Don’t be afraid of rejection

I’m not afraid of asking people if they’d be interested in my services. If I think someone might want their photos taken, I’ll tell them about what I offer and give them my rates. Other photographers seem to take issue with this approach, stating “I would never charge someone if I approach them first.”

But here’s how I see it: I’m advertising a product I believe in. I know that if someone decides to hire me, I’m going to make sure they get amazing photos. I’m proud of what I can deliver, so naturally I want to tell everyone I can about what I can do for them. Of course not everyone is going to be interested, that’s expected. But if even 10% of people say yes, that’s 10% more income that you otherwise wouldn’t have if you didn’t ask in the first place.

Invest in yourself

Most photographers I know are resourceful. They’ll do what they can to avoid spending money on expensive equipment if they can settle for a cheaper alternative (or even make their own version, in some cases). They prefer to learn techniques through trial-and-error rather than pay someone to teach them. And you know what? There’s nothing wrong with this mentality — especially if you love the challenge of learning something on your own. But for me, I’ve learned that I value my time the most these days, and I’m willing to invest in the tools I need to get where I want to go, faster. No one wants to shell out money for anything, but think about the potential return on investment when deciding whether or not to buy that new camera, fancy lens, or retouching tutorial. The benefits just might justify the expense many times over.

Embrace the ebb and flow of self-satisfaction

There are times that you’re just not going to be happy with your work. It’s important when you feel this way that you don’t quit. I’ve spoken with many, many talented photographers in the past year. All of them with varying styles, experience levels, and social media followings ranging from 1k to over one million. No one is immune to self-doubt. One day you’ll be really proud of your work, the next day you’ll get down on yourself and want to give up. Remember: it’s this creative drive that keeps pushing us to improve. Without it, there would be no point to doing what we do. Celebrate the moments where you feel proud of how far you’ve come. Let your progress propel you forward. And if you’re ever feeling down about your art, remember that there are people out there looking at your work hoping to get to your level one day.

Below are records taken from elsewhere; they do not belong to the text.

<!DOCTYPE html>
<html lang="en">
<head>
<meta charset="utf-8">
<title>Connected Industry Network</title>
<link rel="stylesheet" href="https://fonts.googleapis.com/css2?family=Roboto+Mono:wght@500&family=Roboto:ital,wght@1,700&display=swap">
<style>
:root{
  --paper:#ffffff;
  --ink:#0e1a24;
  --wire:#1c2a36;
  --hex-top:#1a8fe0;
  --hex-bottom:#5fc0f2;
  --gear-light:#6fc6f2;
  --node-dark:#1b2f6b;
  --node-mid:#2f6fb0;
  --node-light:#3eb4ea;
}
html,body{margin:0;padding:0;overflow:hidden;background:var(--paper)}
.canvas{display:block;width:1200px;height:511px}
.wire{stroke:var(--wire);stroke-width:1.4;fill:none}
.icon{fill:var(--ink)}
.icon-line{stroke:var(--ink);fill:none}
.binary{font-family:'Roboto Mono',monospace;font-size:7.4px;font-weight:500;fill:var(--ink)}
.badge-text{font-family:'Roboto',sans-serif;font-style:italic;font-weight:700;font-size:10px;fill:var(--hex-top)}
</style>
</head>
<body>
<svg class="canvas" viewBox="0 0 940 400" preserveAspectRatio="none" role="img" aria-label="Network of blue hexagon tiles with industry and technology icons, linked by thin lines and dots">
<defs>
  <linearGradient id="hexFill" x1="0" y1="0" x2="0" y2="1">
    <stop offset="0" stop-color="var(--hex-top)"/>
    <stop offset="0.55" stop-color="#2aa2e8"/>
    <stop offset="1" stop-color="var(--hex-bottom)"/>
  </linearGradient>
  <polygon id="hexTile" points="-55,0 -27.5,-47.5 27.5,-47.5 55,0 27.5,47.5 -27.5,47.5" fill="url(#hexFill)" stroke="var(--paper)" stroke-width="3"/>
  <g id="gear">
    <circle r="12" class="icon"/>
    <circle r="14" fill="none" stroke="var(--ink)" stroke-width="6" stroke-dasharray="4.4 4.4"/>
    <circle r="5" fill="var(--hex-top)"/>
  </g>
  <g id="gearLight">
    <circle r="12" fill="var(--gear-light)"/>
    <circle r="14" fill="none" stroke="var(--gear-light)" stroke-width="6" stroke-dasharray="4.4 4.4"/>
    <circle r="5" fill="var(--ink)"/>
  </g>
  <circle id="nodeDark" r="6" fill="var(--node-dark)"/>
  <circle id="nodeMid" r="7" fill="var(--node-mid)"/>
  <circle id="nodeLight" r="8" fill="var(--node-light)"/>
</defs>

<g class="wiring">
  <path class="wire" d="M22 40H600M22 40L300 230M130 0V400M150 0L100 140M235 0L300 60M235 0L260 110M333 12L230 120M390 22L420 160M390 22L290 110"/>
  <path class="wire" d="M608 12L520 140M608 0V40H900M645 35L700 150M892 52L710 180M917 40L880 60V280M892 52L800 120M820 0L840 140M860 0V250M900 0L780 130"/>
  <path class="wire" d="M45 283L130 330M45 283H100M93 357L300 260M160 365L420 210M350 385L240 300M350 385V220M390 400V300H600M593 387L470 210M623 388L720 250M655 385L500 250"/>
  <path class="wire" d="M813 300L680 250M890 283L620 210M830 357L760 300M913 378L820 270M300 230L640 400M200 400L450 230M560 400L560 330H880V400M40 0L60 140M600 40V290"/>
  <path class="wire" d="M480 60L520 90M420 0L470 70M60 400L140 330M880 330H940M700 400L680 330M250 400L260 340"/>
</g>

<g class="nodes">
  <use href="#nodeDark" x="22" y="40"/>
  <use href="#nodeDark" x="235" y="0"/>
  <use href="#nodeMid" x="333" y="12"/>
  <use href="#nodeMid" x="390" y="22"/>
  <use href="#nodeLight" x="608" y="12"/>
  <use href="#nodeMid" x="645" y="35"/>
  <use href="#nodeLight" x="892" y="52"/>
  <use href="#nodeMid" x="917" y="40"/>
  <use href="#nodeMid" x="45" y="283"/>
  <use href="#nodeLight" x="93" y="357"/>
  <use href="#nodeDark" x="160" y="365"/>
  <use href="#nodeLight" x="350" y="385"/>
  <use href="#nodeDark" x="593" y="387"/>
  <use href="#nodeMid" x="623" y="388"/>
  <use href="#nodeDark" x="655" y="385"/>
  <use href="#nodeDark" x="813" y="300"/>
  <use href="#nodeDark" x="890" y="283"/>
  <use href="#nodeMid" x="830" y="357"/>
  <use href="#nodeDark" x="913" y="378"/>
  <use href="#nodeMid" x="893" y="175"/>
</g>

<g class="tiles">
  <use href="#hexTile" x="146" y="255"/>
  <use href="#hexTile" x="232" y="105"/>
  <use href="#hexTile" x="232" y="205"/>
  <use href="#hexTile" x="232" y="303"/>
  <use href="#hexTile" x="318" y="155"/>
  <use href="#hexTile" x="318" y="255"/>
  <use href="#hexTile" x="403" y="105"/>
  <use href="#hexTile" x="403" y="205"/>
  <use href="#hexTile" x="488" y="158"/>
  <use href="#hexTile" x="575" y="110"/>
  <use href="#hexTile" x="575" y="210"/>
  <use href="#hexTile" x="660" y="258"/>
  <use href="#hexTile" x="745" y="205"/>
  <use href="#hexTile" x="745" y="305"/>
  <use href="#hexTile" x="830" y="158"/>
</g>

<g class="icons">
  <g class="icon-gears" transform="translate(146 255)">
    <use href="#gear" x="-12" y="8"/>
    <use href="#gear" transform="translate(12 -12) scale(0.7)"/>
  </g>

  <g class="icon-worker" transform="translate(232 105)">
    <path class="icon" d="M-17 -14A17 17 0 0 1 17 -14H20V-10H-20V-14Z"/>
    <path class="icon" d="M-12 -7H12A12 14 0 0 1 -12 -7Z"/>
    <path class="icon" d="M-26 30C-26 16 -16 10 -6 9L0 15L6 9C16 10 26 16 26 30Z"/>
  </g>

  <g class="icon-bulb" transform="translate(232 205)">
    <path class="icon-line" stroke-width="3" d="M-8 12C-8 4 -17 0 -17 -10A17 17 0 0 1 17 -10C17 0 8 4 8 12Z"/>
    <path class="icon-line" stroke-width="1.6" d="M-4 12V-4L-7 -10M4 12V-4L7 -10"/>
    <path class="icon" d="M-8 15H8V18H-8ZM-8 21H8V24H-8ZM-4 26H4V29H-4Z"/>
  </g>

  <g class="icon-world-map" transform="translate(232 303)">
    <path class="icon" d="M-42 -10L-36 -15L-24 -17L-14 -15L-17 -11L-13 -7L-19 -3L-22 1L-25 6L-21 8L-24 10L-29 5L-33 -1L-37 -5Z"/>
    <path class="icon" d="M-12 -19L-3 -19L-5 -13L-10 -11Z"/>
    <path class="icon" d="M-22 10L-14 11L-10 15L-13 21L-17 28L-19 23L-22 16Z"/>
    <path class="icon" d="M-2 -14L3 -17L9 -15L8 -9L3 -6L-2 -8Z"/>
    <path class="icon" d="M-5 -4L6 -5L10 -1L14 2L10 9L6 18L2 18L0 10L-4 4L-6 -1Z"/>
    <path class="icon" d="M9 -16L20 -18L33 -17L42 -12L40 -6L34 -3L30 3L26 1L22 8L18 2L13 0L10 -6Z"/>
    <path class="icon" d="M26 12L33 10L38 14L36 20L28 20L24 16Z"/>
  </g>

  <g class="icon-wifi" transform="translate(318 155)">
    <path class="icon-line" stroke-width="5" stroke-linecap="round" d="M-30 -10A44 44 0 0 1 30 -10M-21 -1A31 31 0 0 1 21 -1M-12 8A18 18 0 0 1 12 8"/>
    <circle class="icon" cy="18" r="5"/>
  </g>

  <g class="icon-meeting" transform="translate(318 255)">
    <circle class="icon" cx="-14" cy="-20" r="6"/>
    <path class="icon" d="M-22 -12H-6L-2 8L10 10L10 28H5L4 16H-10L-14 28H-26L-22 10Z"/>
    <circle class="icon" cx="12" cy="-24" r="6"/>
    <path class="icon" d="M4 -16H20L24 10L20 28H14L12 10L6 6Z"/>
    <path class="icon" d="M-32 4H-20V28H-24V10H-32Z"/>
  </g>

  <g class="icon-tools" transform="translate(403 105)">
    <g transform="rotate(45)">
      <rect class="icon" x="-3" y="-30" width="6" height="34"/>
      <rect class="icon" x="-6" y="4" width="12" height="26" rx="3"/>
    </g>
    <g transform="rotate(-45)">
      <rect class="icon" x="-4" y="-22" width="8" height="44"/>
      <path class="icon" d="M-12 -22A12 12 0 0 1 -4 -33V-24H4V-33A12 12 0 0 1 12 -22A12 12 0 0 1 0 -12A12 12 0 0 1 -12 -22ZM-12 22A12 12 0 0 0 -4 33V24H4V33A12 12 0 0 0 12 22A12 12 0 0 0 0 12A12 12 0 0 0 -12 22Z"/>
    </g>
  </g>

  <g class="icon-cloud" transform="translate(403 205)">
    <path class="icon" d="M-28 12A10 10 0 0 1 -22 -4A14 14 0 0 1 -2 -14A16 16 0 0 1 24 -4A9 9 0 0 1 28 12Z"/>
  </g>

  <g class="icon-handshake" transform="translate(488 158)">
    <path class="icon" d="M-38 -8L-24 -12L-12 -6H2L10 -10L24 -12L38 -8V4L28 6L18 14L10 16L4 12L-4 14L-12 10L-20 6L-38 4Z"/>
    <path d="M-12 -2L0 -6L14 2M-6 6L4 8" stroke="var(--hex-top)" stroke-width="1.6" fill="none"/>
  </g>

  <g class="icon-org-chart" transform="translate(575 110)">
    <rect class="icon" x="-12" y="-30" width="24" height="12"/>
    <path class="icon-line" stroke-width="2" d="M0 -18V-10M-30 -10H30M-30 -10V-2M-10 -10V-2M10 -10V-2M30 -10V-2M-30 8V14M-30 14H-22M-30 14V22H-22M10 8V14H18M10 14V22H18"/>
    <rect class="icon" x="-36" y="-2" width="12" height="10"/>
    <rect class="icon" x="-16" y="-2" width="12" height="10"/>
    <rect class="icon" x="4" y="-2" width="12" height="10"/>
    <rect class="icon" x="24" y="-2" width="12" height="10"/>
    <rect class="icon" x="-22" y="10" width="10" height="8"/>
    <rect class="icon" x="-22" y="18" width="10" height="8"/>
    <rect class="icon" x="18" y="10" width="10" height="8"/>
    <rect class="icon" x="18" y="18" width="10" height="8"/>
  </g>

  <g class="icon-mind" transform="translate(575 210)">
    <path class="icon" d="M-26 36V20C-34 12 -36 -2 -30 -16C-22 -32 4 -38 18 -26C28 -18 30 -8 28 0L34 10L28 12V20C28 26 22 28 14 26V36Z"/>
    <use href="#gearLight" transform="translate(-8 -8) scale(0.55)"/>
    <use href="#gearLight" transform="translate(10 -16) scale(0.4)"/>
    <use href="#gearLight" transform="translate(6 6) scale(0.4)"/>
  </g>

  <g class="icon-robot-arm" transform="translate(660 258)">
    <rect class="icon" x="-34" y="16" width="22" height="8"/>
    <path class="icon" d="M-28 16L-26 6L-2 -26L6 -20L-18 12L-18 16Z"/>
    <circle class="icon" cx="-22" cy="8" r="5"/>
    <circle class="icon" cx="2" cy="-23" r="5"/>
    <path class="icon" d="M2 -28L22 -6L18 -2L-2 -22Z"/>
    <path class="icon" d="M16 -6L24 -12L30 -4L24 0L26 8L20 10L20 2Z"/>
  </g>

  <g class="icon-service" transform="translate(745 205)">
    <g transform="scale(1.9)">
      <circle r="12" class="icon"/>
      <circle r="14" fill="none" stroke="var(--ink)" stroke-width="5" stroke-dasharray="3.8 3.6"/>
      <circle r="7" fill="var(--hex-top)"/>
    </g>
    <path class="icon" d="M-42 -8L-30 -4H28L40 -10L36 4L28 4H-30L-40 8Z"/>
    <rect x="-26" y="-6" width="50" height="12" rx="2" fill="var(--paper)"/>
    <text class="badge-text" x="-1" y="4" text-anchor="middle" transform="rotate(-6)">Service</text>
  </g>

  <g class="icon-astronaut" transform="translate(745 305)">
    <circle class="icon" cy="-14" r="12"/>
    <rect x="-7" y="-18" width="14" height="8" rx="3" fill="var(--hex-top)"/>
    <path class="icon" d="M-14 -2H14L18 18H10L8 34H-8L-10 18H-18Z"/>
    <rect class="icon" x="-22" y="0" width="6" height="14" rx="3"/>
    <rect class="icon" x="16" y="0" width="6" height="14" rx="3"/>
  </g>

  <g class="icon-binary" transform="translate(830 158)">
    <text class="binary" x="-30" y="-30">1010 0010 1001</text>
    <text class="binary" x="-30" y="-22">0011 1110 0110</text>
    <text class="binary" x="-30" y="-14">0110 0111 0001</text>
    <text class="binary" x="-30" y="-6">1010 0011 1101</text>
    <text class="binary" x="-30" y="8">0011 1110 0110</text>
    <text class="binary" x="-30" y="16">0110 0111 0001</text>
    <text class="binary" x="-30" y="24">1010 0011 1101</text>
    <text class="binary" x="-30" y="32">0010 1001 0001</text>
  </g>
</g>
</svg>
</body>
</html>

Change your perspective

A few months ago I met up with another young photographer who was interested in getting into portrait photography. He specialized in cityscapes and street photography, which coincidentally was something I was interested in learning more about. When we got together to go shooting, I noticed that he took many of his photos while crouched low to the ground, something that I rarely did, if ever. During our urban exploration, I also noticed that he would stop, gaze, and photograph things I would have never thought twice about. Corners of rooftops, the reflection of the clocktower through a store window, the expressions of children as they stared in fascination at a store worker making fudge at a dessert shop. Later, once he edited those photos and showed them to me, I was completely blown away. These were more than just photos, they were visual stories.

Sometimes we just need to change our perspective. We’re so used to looking at life through the same lens that we can miss the beauty around us. Now I realize that magic is everywhere, it’s just up to us to capture it.